When will a father likelier give good gifts to his children? When they've just ruined the previous gift, by negligence or by downright wickedness? When they are sullen and self-absorbed? Or when they manifest genuine goodness and self-responsibility?
But the love of Jesus is utterly unaccountable—except that he is God and God is love. It has no cause in us. It reacts to, or repays, or rewards just nothing in us. It is beyond human measure, beyond human comprehension. God's love takes my breath away.
For when did Jesus choose to give us the enduring gift of his presence, his cuddling, his dear communing with us? When we were worthy of the gift, good people indeed? No. It was precisely when we were most unworthy. When our wickedness was directed particularly at him.
Listen, children: it was to the insolent and the hateful that he gave his gift of personal love.
SLIDE #8 ["As they were eating, he took bread and blessed and broke it and gave it to them and said—]
With the apostle Paul the pastor repeats: The Lord Jesus, the same night in which he was betrayed, took bread. Oh, let that pastor murmur those words, the same night, with awe. For who among us can hear them just before receiving the gift of Jesus' intimacy and not be overcome with wonder, stunned at such astonishing love? The context qualifies that love. The time defines it. And ever and ever again, these words remind us of the times: The same night in which he was betrayed—
"While we were still weak," says Paul, "at the right time Christ died for the ungodly." No, not for the godly, not for the good, but "while we were yet sinners Christ died for us." Then! That same night! When absolutely nothing recommended us. When "we were enemies." Enemies! In the night when his people betrayed him the dear Lord
Jesus said, SLIDE #9 ["This is my blood of the covenant, poured out for many."] Then he said it! In the night of gravest human treachery, he gave the gift of himself. And the giving has never ceased. The holy communion continues today.

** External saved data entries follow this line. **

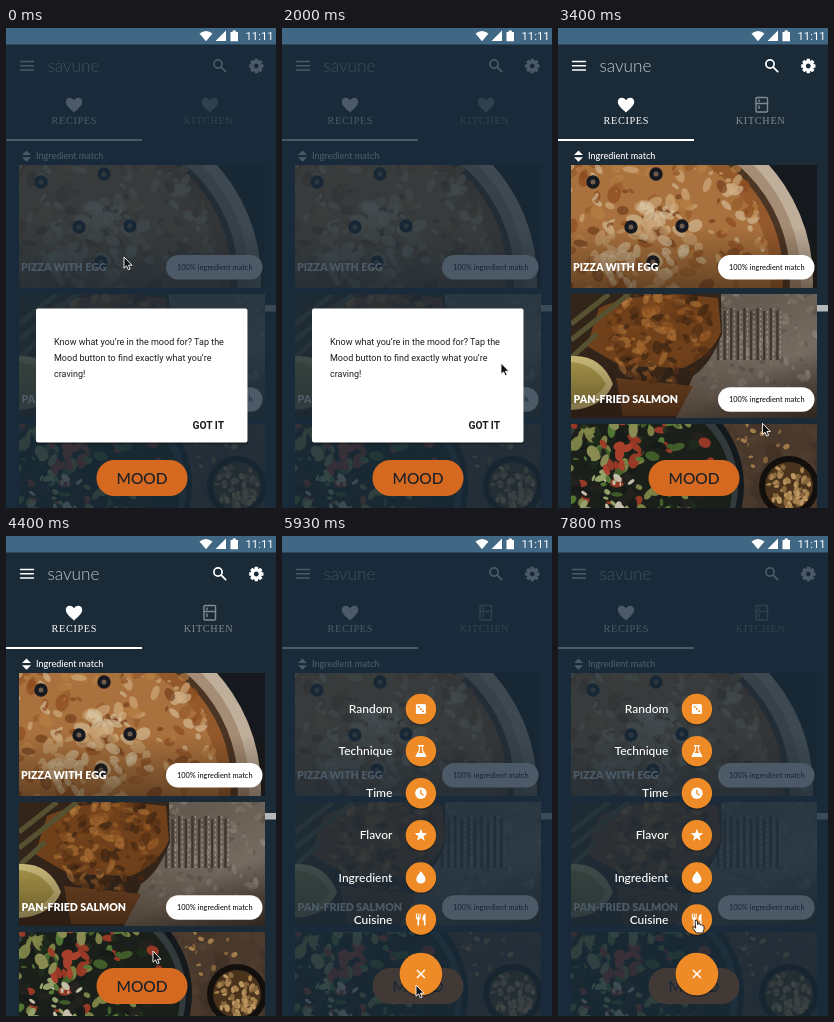
Recreate the animation shown at these times as an HTML page. Size 270x480 px, loop 8000 ms.

```html
<!DOCTYPE html>
<html lang="en">
<head>
<meta charset="utf-8">
<title>Recipe app</title>
<style>
html, body { margin: 0; width: 100%; height: 100%; overflow: hidden; background: #1b2a37; }
#stage { display: block; width: 100vw; height: 100vh; font-family: Lato, sans-serif; fill: #fff; }
.tab { font: 10.2px "Liberation Serif", serif; letter-spacing: .7px; }
.title { font-size: 10.6px; font-weight: 900; }
.pill { font-size: 7.4px; font-weight: 500; fill: #151515; }
.roboto { font-family: Roboto, sans-serif; fill: #1c1c1c; }
.label { font-size: 12px; font-weight: 500; text-anchor: end; }
.line { fill: none; stroke: #fff; stroke-linecap: round; }
</style>
</head>
<body>
<svg id="stage" viewBox="0 0 270 480">
  <defs>
    <path id="heart" d="M0 7.5C-5 3-8.2.5-8.2-3.2-8.2-7.8-2.6-8.8 0-4.8 2.6-8.8 8.2-7.8 8.2-3.2 8.2.5 5 3 0 7.5Z"/>
    <g id="mood">
      <rect x="90.5" y="432" width="91" height="36" rx="18" fill="#d4691f"/>
      <text x="136" y="455.5" font-size="15.5" font-weight="500" text-anchor="middle" fill="#1b2028">MOOD</text>
    </g>
    <linearGradient id="tray" x2="1" y2="1"><stop offset=".4" stop-color="#665b51"/><stop offset=".7" stop-color="#766b61"/><stop offset="1" stop-color="#3f362e"/></linearGradient>
    <linearGradient id="shade" x2="0" y2="1"><stop offset=".5" stop-color="#24170d" stop-opacity="0"/><stop offset="1" stop-color="#24170d" stop-opacity=".5"/></linearGradient>
  </defs>

  <rect width="270" height="480" fill="#1b2a37"/>
  <path class="line" stroke-width="1.4" d="M14.5 33.5H27.5M14.5 37.7H27.5M14.5 42H27.5"/>
  <text x="41.5" y="44" font-size="17.2" font-weight="300" fill="#c3cad0">savune</text>
  <g class="line" stroke-width="1.7"><circle cx="212" cy="36" r="4.1"/><path d="M215.2 39.2L219.7 43.7"/></g>
  <g id="gear" transform="translate(250.3 38) scale(.92)"><circle r="4.4" fill="none" stroke="#fff" stroke-width="3.6"/></g>

  <use href="#heart" x="68" y="77"/>
  <text class="tab" x="45.5" y="96.3">RECIPES</text>
  <g opacity=".45">
    <use id="heart2" href="#heart" x="204" y="77"/>
    <g id="fridge" class="line" stroke-width="1.4"><rect x="198" y="69.5" width="11.5" height="14.5" rx="1"/><path d="M198 75.5H209.5M201 72V73.5M201 78V80.5"/></g>
    <text class="tab" x="177.8" y="96.3">KITCHEN</text>
  </g>
  <rect y="111" width="136" height="2"/>
  <path d="M16 127L20.5 122.5 25 127ZM16 129.3L20.5 133.8 25 129.3Z"/>
  <text x="30" y="131.3" font-size="9.05" font-weight="500">Ingredient match</text>

  <svg id="pizza" x="13" y="137" width="246" height="123"></svg>
  <svg id="salmon" x="13" y="266" width="246" height="124"></svg>
  <svg id="salad" x="13" y="396" width="246" height="84"></svg>
  <text class="title" x="15" y="243">PIZZA WITH EGG</text>
  <text class="title" x="15.5" y="375.3">PAN-FRIED SALMON</text>
  <rect x="160" y="227" width="96.5" height="24.5" rx="12.2"/>
  <rect x="160" y="359.3" width="96.5" height="24.5" rx="12.2"/>
  <text class="pill" x="171" y="241.8">100% ingredient match</text>
  <text class="pill" x="171" y="374.1">100% ingredient match</text>
  <use href="#mood"/>
  <rect x="259" y="277" width="11" height="6.5" fill="#b4b8bb"/>

  <rect id="veil" y="16" width="270" height="464" fill="#192c3c" opacity=".78"/>

  <g id="status">
    <rect width="270" height="16.5" fill="#406784"/>
    <path d="M193.5 5.5Q200 .5 206.5 5.5L200 13.3ZM220 2.5V13H209.5ZM224.5 4H226.7V2.5H229.8V4H232V13.3H224.5Z"/>
    <text x="239.5" y="12.3" font-family="Roboto, sans-serif" font-size="11.3">11:11</text>
  </g>

  <g id="dialog">
    <rect x="30" y="281.5" width="212" height="135" rx="2" fill="#000" opacity=".3"/>
    <rect x="30" y="280.5" width="211.5" height="134" rx="2"/>
    <g class="roboto" font-size="9.03">
      <text x="48" y="317">Know what you’re in the mood for? Tap the</text>
      <text x="48" y="332.7">Mood button to find exactly what you’re</text>
      <text x="48" y="348.5">craving!</text>
      <text x="186.5" y="400.5" font-size="10.3" font-weight="700">GOT IT</text>
    </g>
    <use href="#mood"/>
  </g>

  <g id="menu"></g>

  <g id="cursor" stroke-linejoin="round">
    <path id="arrow" d="M0 0V11.2L2.6 8.9 4.3 12.8 6.2 12 4.5 8.2H8Z" fill="#111" stroke="#fff" stroke-width=".9"/>
    <path id="hand" d="M-1 .8Q0-.6 1.2.8L1.8 4.8Q3-.0 4.2 5 5.4 4 6.3 5.6 7.8 4.8 8 6.6V9.5L6.6 13H.4L-3.2 8.2Q-3.4 6.4-1.6 7L-.3 8.2Z" fill="#fff" stroke="#111" stroke-width=".9"/>
  </g>
</svg>
<script>
const $ = id => document.getElementById(id);
const add = (id, markup) => $(id).insertAdjacentHTML('beforeend', markup);
const show = (id, on) => { $(id).style.display = on ? '' : 'none'; };

let seed = 7;
const rand = () => (seed = seed * 16807 % 2147483647) / 2147483647;
const disc = (x, y, r, fill, extra = '') => `<circle cx="${x}" cy="${y}" r="${r}" fill="${fill}" ${extra}/>`;
const shape = (d, fill, extra = '') => `<path d="${d}" fill="${fill}" ${extra}/>`;

// Random ellipses spread over a disc
function scatter(n, cx, cy, spread, min, max, colors, opacity = 1) {
  let out = '';
  for (let i = 0; i < n; i++) {
    const a = rand() * 6.283, d = Math.sqrt(rand()) * spread, r = min + rand() * (max - min);
    const x = cx + Math.cos(a) * d, y = cy + Math.sin(a) * d;
    out += `<ellipse rx="${r}" ry="${r * (.4 + rand() * .4)}" fill="${colors[i % colors.length]}" opacity="${opacity}" transform="translate(${x} ${y}) rotate(${rand() * 180})"/>`;
  }
  return out;
}

const olive = (x, y) => disc(x, y, 4.6, '#6f5c4c', 'stroke="#16191f" stroke-width="4.2"');
add('pizza',
  '<rect width="246" height="123" fill="#15181c"/>' +
  disc(70, 115, 172, '#bfae9a') + disc(70, 114, 160, '#a58c74') + disc(73, 112, 146, '#4a3423') +
  disc(75, 110, 137, '#94592b') + disc(73, 112, 127, '#a9713d') +
  scatter(330, 70, 75, 122, 2, 9, ['#cfae80', '#8a4a1e', '#b97f45', '#d6bd98', '#95592a', '#6f3c1b'], .65) +
  scatter(60, 75, 85, 48, 3, 9, ['#d9c4a2', '#c9a576'], .6) +
  olive(22, 17) + olive(85, 9) + olive(60, 62) + olive(111, 61) + olive(82, 97) +
  '<rect width="246" height="123" fill="url(#shade)"/>');

let tines = '';
for (let i = 0; i < 10; i++) tines += `M${147 + i * 6.6} ${14 + i % 2 * 3}V66`;
add('salmon',
  '<rect width="246" height="124" fill="url(#tray)"/>' +
  scatter(160, 195, 50, 75, 1, 5, ['#9a9187', '#4f463e', '#85796d'], .45) +
  shape(tines, 'none', 'stroke="#3f3831" stroke-width="2.4"') +
  shape(tines, 'none', 'stroke="#a1988d" stroke-width="1" stroke-dasharray="2 3" transform="translate(3)"') +
  shape('M0 0H150L151 40Q140 70 122 82L105 124H0Z', '#33241a') +
  shape('M28 14Q70-6 147 4L150 38Q140 62 112 74L50 72 16 52Z', '#70401a') +
  shape('M45 84L122 92 106 122H52Z', '#6b4020') +
  scatter(190, 88, 38, 52, 2, 8, ['#a2622a', '#4b2912', '#b67a3c', '#62371a', '#7d481d', '#2f1d10'], .55) +
  shape('M0 46L58 0M0 30L38 0M0 64L26 40', 'none', 'stroke="#565231" stroke-width="5"') +
  shape('M0 62Q30 60 42 90Q32 114 0 116Z', '#c7b878') + shape('M0 68Q24 70 35 90Q26 106 0 110Z', '#a59448') +
  '<rect width="246" height="124" fill="url(#shade)"/>');

add('salad',
  '<rect width="246" height="84" fill="#49382c"/>' +
  scatter(40, 200, 40, 60, 4, 14, ['#574334', '#3a2b22'], .4) +
  disc(72, 62, 101, '#14191d') + disc(72, 62, 95, '#333a3c') + disc(72, 64, 89, '#1a2019') +
  scatter(210, 66, 46, 78, 2, 8, ['#42602c', '#9c3a27', '#7f8548', '#1f2c1c', '#24221f', '#557a36', '#161a18'], .95) +
  scatter(22, 40, 74, 28, 2, 6, ['#c3bda9', '#94a068']) +
  scatter(12, 42, 20, 30, 5, 8, ['#8a8b52', '#a8402c']) +
  scatter(14, 190, 18, 26, 2, 3.5, ['#a07a48', '#82623a']) +
  disc(218, 62, 30, '#120f0d') + disc(218, 62, 24, '#49331d') +
  scatter(60, 218, 62, 21, 2.5, 3.8, ['#a8824e', '#bb9560', '#86663a']));

let teeth = '';
for (let i = 0; i < 8; i++) teeth += `<rect x="-1.9" y="-7.8" width="3.8" height="4" rx=".6" transform="rotate(${i * 45})"/>`;
add('gear', teeth);

const orange = '#ef8b27', white = '#fff';
let star = 'M';
for (let i = 0; i < 10; i++) {
  const r = i % 2 ? 2.7 : 6.6, a = i * Math.PI / 5;
  star += `${r * Math.sin(a)} ${-r * Math.cos(a)} `;
}
const items = [
  ['Random', '<rect x="-5" y="-5" width="10" height="10" rx="1.5"/>' + disc(-2.2, -2.2, 1, orange) + disc(0, 0, 1, orange) + disc(2.2, 2.2, 1, orange)],
  ['Technique', shape('M-3-6H3V-4.8H2V-1L5.4 5Q5.6 6 4.6 6H-4.6Q-5.6 6-5.4 5L-2-1V-4.8H-3Z', white) + shape('M-1-4.5H1V-.6L2.3 2H-2.3L-1-.6Z', orange)],
  ['Time', disc(0, 0, 5.8, white) + shape('M0-3.5V.3L2.8 2', 'none', `stroke="${orange}" stroke-width="1.3"`)],
  ['Flavor', shape(star + 'Z', white)],
  ['Ingredient', shape('M0-6.2C2-3.5 4.6-.8 4.6 1.8A4.6 4.4 0 0 1-4.6 1.8C-4.6-.8-2-3.5 0-6.2Z', white)],
  ['Cuisine', shape('M-5-6V-2Q-5 0-3.4.2V6H-1.8V.2Q-.2 0-.2-2V-6H-1.2V-2H-2.1V-6H-3.1V-2H-4V-6ZM4.6-6Q1.6-5 1.6-1V1H3V6H4.6Z', white)]
];
const column = 138.9;
items.forEach(([name, icon], i) => {
  const y = 173 + i * 42.1;
  add('menu', disc(column, y + 1.5, 15.3, '#000', 'opacity=".25"') + disc(column, y, 15.2, orange) +
    `<g transform="translate(${column} ${y})">${icon}</g><text class="label" x="110.4" y="${y + 4.1}">${name}</text>`);
});
add('menu', disc(column, 440, 21.5, '#000', 'opacity=".25"') + disc(column, 438, 21.3, orange) +
  shape('M-4-4L4 4M4-4L-4 4', 'none', `stroke="#fff" stroke-width="1.5" transform="translate(${column} 438)"`));

// Pointer path: time, x, y
const path = [
  [0, 118, 229], [70, 118, 229], [330, 137, 247], [600, 137, 247], [1470, 202, 315], [1670, 219, 335],
  [2000, 219, 335], [2870, 210, 392], [3070, 210, 393], [3270, 210, 393], [4070, 176, 407],
  [4400, 147, 415], [4930, 136, 421], [5000, 136, 423], [5500, 134, 449], [6730, 134, 449],
  [7330, 149, 421], [7470, 148, 418], [7800, 138, 384], [8000, 138, 384]
];

function pointer(t) {
  const i = Math.max(1, path.findIndex(p => p[0] > t));
  const [t0, x0, y0] = path[i - 1], [t1, x1, y1] = path[i];
  const k = (t - t0) / (t1 - t0);
  return [x0 + (x1 - x0) * k, y0 + (y1 - y0) * k];
}

function draw(now) {
  const t = now % 8000, intro = t < 3330, menu = t >= 5930;
  const [x, y] = pointer(t);
  const hand = menu ? y < 399 : !intro && y > 432;
  show('dialog', intro);
  show('heart2', intro);
  show('fridge', !intro);
  show('veil', intro || menu);
  show('menu', menu);
  show('hand', hand);
  show('arrow', !hand);
  $('cursor').setAttribute('transform', `translate(${x} ${y})`);
}

const start = performance.now();
function tick() {
  draw(performance.now() - start);
  requestAnimationFrame(tick);
}
tick();
</script>
</body>
</html>
```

Oh, this is a love past human expectation. This is beyond all human deserving. This, therefore, is a love so celestial that it shall endure long and longer than we do.
This is God’s grace.
And so today we have begun to walk with Jesus. I invite you to be with me every week, all the way through until the resurrection itself. We will look in detail at those events that surrounded Jesus; those things that Jesus did and finally the death. And we’ll do that in such a way that perhaps we ourselves are revealed: the need that we have for forgiveness; the love that we have for the Lord who gave it to us.
Oh Lord Jesus Christ, our ability to look at your suffering is empowered by the fact that you rose. That you are with us even now, whole, and healthy and mighty. That you sit at the right hand of God and at the same time you come in the Spirit to our hearts and our homes. Be with us now. Help us in our preparation. O Lord, let us never make light, either of your death or of the beauty and triumph of your resurrection. Therefore, be the Spirit in our minds and our hearts these weeks as we approach that beautiful day. AMEN